"Indeed," Lekshan agreed, shifting in his chair. "But only a hero that dies in glorious battle is forever."

On this, they could all agree.


When the dinner had been consumed, Hugo and Sergeant Joe stood alone outside of the tent, watching the glowing moon in the night sky. Hugo held in his hand the rolled piece of vellum containing the message that his mother had written to the Zexen leaders.

"Sergeant," he said, "do you think that there can ever be peace between the clans and the ironheads?"

Sergeant Joe patted a feathered hand against his bulging stomach, quacking in contentment. "Who knows, lad. Nothing lasts forever. Let's hope that this truce holds for at least a generation."

Hugo stared at the message, suddenly feeling the weight of the assignment he had been given. By delivering this message, good or bad, he could help dictate the future of the Grasslands. His mother's life had been torn by war; in the Grasslands, and in the Dunan Republic, which felt so distant. She had fought bravely, but suffered defeat after defeat. The Karayans were proud, but was pride enough to survive in this world? The ironheads had never treated his people with fairness; he could not imagine that they would begin now. Still, though he was raised a warrior, he knew nothing of war. On that eve, he felt that his heart was resolved.

With his own hands, he would grasp for peace, but prepare for battle.

Author's Notes: Thanks for reading, and suffering through the prologue, for which I found no better way of entertaining you. Hopefully, the next part will be better. You will probably notice that it's sticking very true to the game so far.
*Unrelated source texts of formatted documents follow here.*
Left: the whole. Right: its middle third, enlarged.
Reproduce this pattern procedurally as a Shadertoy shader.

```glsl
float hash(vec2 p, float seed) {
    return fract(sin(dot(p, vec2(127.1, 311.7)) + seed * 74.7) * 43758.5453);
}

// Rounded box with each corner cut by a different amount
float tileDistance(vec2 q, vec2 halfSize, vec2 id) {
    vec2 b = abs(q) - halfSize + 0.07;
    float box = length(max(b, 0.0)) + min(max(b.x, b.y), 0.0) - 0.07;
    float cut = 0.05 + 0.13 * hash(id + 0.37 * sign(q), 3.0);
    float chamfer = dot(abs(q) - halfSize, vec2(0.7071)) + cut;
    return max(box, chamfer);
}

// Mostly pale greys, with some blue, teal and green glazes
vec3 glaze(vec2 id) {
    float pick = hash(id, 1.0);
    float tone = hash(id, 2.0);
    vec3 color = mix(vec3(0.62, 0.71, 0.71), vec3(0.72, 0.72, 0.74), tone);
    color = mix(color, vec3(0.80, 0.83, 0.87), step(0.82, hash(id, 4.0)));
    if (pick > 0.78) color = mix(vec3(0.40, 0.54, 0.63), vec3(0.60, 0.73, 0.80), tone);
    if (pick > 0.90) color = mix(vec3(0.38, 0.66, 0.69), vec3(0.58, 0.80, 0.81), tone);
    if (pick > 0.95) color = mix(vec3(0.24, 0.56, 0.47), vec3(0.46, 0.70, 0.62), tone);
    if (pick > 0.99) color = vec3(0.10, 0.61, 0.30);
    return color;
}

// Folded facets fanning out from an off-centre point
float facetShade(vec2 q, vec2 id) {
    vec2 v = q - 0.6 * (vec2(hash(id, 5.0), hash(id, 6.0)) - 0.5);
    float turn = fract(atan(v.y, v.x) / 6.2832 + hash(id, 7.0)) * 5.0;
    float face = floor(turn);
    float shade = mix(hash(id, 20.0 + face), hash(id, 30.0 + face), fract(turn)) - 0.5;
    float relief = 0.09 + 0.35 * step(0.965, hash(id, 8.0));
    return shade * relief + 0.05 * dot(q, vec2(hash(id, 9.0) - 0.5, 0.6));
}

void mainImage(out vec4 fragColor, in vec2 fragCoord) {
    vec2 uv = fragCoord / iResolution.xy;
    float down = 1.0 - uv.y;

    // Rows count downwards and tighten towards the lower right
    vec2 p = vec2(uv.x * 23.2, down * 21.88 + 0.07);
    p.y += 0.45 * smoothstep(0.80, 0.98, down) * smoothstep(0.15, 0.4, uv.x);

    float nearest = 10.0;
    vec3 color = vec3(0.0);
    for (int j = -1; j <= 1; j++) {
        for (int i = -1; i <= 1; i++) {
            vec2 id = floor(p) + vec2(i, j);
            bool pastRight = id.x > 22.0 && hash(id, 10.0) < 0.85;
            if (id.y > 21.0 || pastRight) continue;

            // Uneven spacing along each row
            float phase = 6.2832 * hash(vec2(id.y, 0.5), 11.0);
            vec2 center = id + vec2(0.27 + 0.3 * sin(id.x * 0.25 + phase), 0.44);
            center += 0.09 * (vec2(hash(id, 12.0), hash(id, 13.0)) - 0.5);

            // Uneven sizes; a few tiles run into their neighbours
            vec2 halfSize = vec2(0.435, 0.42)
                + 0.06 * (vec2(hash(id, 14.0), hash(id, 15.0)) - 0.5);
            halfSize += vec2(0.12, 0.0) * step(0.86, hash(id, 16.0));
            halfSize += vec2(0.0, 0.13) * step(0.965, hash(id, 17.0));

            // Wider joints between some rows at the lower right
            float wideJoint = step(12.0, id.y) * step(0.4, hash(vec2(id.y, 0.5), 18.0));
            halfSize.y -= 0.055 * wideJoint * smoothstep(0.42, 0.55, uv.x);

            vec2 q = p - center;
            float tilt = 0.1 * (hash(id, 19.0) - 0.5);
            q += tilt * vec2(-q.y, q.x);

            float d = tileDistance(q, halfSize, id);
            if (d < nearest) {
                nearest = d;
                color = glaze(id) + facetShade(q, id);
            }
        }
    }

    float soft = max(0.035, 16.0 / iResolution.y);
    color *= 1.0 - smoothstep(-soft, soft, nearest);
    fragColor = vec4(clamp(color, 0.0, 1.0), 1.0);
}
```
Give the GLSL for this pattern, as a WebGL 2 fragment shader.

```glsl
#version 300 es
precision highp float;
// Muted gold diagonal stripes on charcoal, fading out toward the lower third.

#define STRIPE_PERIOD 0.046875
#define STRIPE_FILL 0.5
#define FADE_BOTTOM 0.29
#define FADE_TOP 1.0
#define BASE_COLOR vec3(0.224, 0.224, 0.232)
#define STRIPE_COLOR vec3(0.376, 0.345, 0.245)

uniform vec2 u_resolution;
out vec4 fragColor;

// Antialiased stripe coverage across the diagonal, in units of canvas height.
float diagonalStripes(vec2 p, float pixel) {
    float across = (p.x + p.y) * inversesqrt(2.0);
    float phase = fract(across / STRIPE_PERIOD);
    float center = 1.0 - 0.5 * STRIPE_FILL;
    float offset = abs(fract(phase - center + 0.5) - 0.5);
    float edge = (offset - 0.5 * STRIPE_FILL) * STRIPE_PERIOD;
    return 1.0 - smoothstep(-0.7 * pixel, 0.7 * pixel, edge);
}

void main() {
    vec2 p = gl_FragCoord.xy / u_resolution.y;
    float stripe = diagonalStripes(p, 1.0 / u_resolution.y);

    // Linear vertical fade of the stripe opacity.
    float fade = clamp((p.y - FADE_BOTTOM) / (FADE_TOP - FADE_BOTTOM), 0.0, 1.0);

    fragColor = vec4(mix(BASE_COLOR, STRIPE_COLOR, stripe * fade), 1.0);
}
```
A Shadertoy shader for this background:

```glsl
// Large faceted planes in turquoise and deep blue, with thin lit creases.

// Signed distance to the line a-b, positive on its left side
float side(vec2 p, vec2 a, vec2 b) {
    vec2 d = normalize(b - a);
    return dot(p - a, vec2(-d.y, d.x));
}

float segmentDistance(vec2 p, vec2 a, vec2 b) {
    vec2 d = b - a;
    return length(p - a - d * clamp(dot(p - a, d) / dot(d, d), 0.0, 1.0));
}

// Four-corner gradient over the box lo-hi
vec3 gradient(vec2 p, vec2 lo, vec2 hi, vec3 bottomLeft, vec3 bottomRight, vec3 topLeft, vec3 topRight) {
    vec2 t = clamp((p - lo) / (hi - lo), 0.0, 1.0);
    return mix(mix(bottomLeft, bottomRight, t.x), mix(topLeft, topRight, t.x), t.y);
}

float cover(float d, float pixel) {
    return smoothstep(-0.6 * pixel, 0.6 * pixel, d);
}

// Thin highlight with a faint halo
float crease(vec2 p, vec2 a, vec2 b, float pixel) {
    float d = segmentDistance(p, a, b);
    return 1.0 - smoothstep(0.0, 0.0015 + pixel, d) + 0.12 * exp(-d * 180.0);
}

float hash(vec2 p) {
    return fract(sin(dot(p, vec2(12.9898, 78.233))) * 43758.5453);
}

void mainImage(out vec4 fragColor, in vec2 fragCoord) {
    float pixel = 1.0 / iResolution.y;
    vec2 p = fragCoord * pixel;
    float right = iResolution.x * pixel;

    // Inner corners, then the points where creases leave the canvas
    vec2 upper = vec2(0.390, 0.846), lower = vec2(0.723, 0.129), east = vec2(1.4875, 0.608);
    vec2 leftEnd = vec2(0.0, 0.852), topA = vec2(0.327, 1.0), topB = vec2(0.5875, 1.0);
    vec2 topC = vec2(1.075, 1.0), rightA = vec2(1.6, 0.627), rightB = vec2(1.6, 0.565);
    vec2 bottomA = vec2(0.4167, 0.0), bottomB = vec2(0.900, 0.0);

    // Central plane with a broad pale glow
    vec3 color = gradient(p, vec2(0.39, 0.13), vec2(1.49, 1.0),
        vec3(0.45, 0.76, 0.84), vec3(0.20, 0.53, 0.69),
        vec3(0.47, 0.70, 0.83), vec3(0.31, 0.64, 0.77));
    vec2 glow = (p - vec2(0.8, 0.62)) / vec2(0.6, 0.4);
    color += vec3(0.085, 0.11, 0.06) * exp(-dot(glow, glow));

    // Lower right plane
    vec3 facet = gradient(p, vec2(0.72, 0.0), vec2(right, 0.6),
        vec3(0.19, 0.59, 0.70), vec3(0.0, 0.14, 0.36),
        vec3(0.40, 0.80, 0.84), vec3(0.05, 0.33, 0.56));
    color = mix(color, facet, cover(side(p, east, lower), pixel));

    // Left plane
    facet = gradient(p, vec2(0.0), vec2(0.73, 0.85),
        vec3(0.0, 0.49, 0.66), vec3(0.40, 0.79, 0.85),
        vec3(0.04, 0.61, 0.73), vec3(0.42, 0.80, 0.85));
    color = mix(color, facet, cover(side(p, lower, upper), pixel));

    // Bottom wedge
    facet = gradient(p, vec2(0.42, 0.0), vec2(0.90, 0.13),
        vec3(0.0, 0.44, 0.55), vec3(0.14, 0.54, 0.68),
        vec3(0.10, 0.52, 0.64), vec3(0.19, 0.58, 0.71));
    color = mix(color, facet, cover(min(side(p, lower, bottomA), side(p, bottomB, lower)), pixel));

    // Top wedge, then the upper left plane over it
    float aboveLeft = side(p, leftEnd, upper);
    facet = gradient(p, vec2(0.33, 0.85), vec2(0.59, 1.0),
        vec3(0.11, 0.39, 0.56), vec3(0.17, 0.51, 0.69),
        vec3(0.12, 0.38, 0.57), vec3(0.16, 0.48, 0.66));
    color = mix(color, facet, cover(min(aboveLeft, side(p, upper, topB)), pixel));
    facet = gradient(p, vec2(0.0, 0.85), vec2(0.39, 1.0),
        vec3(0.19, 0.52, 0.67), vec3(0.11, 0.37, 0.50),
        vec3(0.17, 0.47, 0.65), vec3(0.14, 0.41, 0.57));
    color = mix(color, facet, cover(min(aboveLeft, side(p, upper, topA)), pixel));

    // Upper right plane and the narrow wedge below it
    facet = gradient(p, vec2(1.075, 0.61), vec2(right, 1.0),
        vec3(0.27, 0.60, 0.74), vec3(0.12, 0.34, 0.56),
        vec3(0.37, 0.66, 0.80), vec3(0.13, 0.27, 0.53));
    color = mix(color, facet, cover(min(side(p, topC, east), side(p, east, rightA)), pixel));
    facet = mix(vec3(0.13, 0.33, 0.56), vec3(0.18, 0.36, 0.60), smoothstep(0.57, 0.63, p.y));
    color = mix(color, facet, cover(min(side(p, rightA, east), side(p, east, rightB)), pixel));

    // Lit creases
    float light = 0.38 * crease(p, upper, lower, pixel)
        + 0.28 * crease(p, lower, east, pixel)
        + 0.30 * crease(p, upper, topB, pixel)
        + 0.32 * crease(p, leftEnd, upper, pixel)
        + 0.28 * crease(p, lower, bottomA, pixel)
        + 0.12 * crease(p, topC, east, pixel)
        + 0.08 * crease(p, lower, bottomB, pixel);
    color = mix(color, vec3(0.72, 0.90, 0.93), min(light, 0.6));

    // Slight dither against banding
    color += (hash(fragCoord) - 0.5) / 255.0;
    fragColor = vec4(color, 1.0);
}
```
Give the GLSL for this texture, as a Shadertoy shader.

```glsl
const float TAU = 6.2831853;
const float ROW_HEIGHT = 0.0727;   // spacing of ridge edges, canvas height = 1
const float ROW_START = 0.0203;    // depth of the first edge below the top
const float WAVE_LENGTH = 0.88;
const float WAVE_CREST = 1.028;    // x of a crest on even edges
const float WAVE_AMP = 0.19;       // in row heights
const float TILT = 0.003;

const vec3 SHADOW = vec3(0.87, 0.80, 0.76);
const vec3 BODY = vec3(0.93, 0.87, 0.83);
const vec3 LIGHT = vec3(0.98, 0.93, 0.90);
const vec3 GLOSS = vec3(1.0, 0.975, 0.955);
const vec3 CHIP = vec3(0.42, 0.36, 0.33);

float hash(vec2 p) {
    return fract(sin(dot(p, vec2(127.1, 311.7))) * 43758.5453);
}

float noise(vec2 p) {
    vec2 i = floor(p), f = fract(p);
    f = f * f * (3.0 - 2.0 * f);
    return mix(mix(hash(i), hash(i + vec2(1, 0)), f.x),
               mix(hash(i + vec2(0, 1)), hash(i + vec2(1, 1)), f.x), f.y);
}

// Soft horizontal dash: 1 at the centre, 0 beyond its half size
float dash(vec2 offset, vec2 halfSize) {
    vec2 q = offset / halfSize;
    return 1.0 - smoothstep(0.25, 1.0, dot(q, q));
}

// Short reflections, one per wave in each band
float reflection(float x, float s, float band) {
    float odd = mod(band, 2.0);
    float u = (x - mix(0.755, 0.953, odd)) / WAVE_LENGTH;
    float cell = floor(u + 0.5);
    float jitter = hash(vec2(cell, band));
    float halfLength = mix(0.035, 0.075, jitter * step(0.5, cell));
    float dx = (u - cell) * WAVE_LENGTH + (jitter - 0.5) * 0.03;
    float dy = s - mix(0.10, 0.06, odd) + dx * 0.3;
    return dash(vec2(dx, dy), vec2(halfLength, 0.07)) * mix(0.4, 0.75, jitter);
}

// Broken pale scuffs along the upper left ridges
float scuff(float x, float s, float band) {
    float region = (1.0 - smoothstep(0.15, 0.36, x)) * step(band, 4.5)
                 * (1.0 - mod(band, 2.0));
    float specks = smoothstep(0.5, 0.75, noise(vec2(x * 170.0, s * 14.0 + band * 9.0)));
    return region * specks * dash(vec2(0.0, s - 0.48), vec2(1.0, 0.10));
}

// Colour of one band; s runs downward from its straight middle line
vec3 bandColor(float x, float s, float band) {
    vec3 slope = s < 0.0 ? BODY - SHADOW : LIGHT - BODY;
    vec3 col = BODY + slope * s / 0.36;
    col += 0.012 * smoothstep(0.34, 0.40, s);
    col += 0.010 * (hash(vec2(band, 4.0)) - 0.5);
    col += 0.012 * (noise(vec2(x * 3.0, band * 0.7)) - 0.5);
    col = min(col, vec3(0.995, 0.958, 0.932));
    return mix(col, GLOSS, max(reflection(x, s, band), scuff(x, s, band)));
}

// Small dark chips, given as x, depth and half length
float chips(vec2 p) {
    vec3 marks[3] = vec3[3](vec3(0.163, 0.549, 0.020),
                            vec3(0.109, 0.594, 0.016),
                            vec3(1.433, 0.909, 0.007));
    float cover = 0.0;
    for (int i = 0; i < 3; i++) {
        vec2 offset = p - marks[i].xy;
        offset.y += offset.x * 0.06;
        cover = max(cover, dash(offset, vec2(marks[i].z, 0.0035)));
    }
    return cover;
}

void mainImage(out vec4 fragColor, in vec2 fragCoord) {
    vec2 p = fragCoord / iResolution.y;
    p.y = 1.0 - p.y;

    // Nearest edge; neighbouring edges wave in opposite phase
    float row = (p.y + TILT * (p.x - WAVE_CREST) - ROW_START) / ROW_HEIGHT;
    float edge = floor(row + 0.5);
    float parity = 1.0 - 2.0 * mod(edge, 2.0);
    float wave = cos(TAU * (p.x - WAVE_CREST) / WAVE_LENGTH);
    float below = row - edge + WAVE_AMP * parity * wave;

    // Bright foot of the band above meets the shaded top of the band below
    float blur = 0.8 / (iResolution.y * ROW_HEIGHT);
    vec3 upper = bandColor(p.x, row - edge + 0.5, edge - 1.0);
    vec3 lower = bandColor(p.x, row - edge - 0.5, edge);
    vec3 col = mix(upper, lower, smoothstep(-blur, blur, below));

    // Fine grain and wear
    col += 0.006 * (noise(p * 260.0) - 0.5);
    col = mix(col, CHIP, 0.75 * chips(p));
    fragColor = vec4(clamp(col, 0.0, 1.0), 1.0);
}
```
I just wanted to setup the plot and remind those who don't have encyclopedic knowledge of the game about what's going on. Expect more changes later on.

If you have questions or comments, feel free to e-mail me.